» REQUIRED WORK
Start to finish, the listing must be rewritten exactly.

» INFORMATION
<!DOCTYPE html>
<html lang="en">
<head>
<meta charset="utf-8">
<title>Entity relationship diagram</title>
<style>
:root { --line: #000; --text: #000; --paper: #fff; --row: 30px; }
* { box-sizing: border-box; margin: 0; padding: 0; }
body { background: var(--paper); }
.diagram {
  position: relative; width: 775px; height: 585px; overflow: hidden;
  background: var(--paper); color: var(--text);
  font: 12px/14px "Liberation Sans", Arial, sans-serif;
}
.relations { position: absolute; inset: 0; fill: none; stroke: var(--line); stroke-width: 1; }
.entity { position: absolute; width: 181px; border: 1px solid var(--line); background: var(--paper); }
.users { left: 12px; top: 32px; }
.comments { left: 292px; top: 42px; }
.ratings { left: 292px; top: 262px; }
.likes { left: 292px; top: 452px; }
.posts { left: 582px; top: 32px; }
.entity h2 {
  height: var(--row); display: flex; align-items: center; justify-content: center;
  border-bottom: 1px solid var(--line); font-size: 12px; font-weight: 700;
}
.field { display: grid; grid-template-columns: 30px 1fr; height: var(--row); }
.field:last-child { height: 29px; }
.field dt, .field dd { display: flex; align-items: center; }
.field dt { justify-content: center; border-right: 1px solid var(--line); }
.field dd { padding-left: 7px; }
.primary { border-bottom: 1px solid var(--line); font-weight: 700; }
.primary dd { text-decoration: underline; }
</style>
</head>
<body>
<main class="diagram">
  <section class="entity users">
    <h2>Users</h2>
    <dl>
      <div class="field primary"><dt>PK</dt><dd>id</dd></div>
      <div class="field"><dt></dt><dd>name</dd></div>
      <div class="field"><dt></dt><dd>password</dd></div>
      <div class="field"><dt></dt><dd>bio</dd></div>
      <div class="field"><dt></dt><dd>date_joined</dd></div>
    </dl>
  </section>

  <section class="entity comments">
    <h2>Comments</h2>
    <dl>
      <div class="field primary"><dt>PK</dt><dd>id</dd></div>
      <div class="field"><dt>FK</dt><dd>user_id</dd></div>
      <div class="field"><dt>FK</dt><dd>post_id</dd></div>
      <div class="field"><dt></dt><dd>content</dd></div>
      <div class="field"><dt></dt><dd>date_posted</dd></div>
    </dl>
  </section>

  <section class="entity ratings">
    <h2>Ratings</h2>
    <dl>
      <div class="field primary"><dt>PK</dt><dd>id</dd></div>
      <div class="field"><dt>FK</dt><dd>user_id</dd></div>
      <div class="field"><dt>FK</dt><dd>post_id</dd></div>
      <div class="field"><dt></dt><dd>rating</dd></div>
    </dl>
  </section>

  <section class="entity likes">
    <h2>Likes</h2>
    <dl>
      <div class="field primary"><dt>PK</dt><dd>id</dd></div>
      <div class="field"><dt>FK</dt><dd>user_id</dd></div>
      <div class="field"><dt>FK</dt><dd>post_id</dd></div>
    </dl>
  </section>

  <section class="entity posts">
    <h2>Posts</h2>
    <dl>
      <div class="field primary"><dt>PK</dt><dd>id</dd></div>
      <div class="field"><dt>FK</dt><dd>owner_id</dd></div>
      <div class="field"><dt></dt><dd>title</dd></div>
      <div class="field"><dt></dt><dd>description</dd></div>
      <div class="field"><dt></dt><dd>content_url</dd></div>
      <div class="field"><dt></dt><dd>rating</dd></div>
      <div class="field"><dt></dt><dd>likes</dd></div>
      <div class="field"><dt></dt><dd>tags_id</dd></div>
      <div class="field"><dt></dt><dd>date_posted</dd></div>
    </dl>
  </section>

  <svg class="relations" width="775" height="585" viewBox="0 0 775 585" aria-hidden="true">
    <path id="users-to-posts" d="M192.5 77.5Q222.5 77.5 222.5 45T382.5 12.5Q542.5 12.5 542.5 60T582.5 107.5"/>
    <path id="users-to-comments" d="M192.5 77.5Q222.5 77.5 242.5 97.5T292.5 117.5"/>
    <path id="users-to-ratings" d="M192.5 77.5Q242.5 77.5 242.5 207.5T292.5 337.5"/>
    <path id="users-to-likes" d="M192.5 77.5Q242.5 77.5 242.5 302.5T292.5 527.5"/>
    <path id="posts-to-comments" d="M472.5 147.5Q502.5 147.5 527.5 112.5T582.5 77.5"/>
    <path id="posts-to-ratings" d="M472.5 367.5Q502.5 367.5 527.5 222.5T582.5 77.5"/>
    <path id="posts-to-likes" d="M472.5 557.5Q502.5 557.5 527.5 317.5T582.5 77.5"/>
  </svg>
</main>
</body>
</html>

» RESULT OF THE EXERCISE
<!DOCTYPE html>
<html lang="en">
<head>
<meta charset="utf-8">
<title>Entity relationship diagram</title>
<style>
:root { --line: #000; --text: #000; --paper: #fff; --row: 30px; }
* { box-sizing: border-box; margin: 0; padding: 0; }
body { background: var(--paper); }
.diagram {
  position: relative; width: 775px; height: 585px; overflow: hidden;
  background: var(--paper); color: var(--text);
  font: 12px/14px "Liberation Sans", Arial, sans-serif;
}
.relations { position: absolute; inset: 0; fill: none; stroke: var(--line); stroke-width: 1; }
.entity { position: absolute; width: 181px; border: 1px solid var(--line); background: var(--paper); }
.users { left: 12px; top: 32px; }
.comments { left: 292px; top: 42px; }
.ratings { left: 292px; top: 262px; }
.likes { left: 292px; top: 452px; }
.posts { left: 582px; top: 32px; }
.entity h2 {
  height: var(--row); display: flex; align-items: center; justify-content: center;
  border-bottom: 1px solid var(--line); font-size: 12px; font-weight: 700;
}
.field { display: grid; grid-template-columns: 30px 1fr; height: var(--row); }
.field:last-child { height: 29px; }
.field dt, .field dd { display: flex; align-items: center; }
.field dt { justify-content: center; border-right: 1px solid var(--line); }
.field dd { padding-left: 7px; }
.primary { border-bottom: 1px solid var(--line); font-weight: 700; }
.primary dd { text-decoration: underline; }
</style>
</head>
<body>
<main class="diagram">
  <section class="entity users">
    <h2>Users</h2>
    <dl>
      <div class="field primary"><dt>PK</dt><dd>id</dd></div>
      <div class="field"><dt></dt><dd>name</dd></div>
      <div class="field"><dt></dt><dd>password</dd></div>
      <div class="field"><dt></dt><dd>bio</dd></div>
      <div class="field"><dt></dt><dd>date_joined</dd></div>
    </dl>
  </section>

  <section class="entity comments">
    <h2>Comments</h2>
    <dl>
      <div class="field primary"><dt>PK</dt><dd>id</dd></div>
      <div class="field"><dt>FK</dt><dd>user_id</dd></div>
      <div class="field"><dt>FK</dt><dd>post_id</dd></div>
      <div class="field"><dt></dt><dd>content</dd></div>
      <div class="field"><dt></dt><dd>date_posted</dd></div>
    </dl>
  </section>

  <section class="entity ratings">
    <h2>Ratings</h2>
    <dl>
      <div class="field primary"><dt>PK</dt><dd>id</dd></div>
      <div class="field"><dt>FK</dt><dd>user_id</dd></div>
      <div class="field"><dt>FK</dt><dd>post_id</dd></div>
      <div class="field"><dt></dt><dd>rating</dd></div>
    </dl>
  </section>

  <section class="entity likes">
    <h2>Likes</h2>
    <dl>
      <div class="field primary"><dt>PK</dt><dd>id</dd></div>
      <div class="field"><dt>FK</dt><dd>user_id</dd></div>
      <div class="field"><dt>FK</dt><dd>post_id</dd></div>
    </dl>
  </section>

  <section class="entity posts">
    <h2>Posts</h2>
    <dl>
      <div class="field primary"><dt>PK</dt><dd>id</dd></div>
      <div class="field"><dt>FK</dt><dd>owner_id</dd></div>
      <div class="field"><dt></dt><dd>title</dd></div>
      <div class="field"><dt></dt><dd>description</dd></div>
      <div class="field"><dt></dt><dd>content_url</dd></div>
      <div class="field"><dt></dt><dd>rating</dd></div>
      <div class="field"><dt></dt><dd>likes</dd></div>
      <div class="field"><dt></dt><dd>tags_id</dd></div>
      <div class="field"><dt></dt><dd>date_posted</dd></div>
    </dl>
  </section>

  <svg class="relations" width="775" height="585" viewBox="0 0 775 585" aria-hidden="true">
    <path id="users-to-posts" d="M192.5 77.5Q222.5 77.5 222.5 45T382.5 12.5Q542.5 12.5 542.5 60T582.5 107.5"/>
    <path id="users-to-comments" d="M192.5 77.5Q222.5 77.5 242.5 97.5T292.5 117.5"/>
    <path id="users-to-ratings" d="M192.5 77.5Q242.5 77.5 242.5 207.5T292.5 337.5"/>
    <path id="users-to-likes" d="M192.5 77.5Q242.5 77.5 242.5 302.5T292.5 527.5"/>
    <path id="posts-to-comments" d="M472.5 147.5Q502.5 147.5 527.5 112.5T582.5 77.5"/>
    <path id="posts-to-ratings" d="M472.5 367.5Q502.5 367.5 527.5 222.5T582.5 77.5"/>
    <path id="posts-to-likes" d="M472.5 557.5Q502.5 557.5 527.5 317.5T582.5 77.5"/>
  </svg>
</main>
</body>
</html>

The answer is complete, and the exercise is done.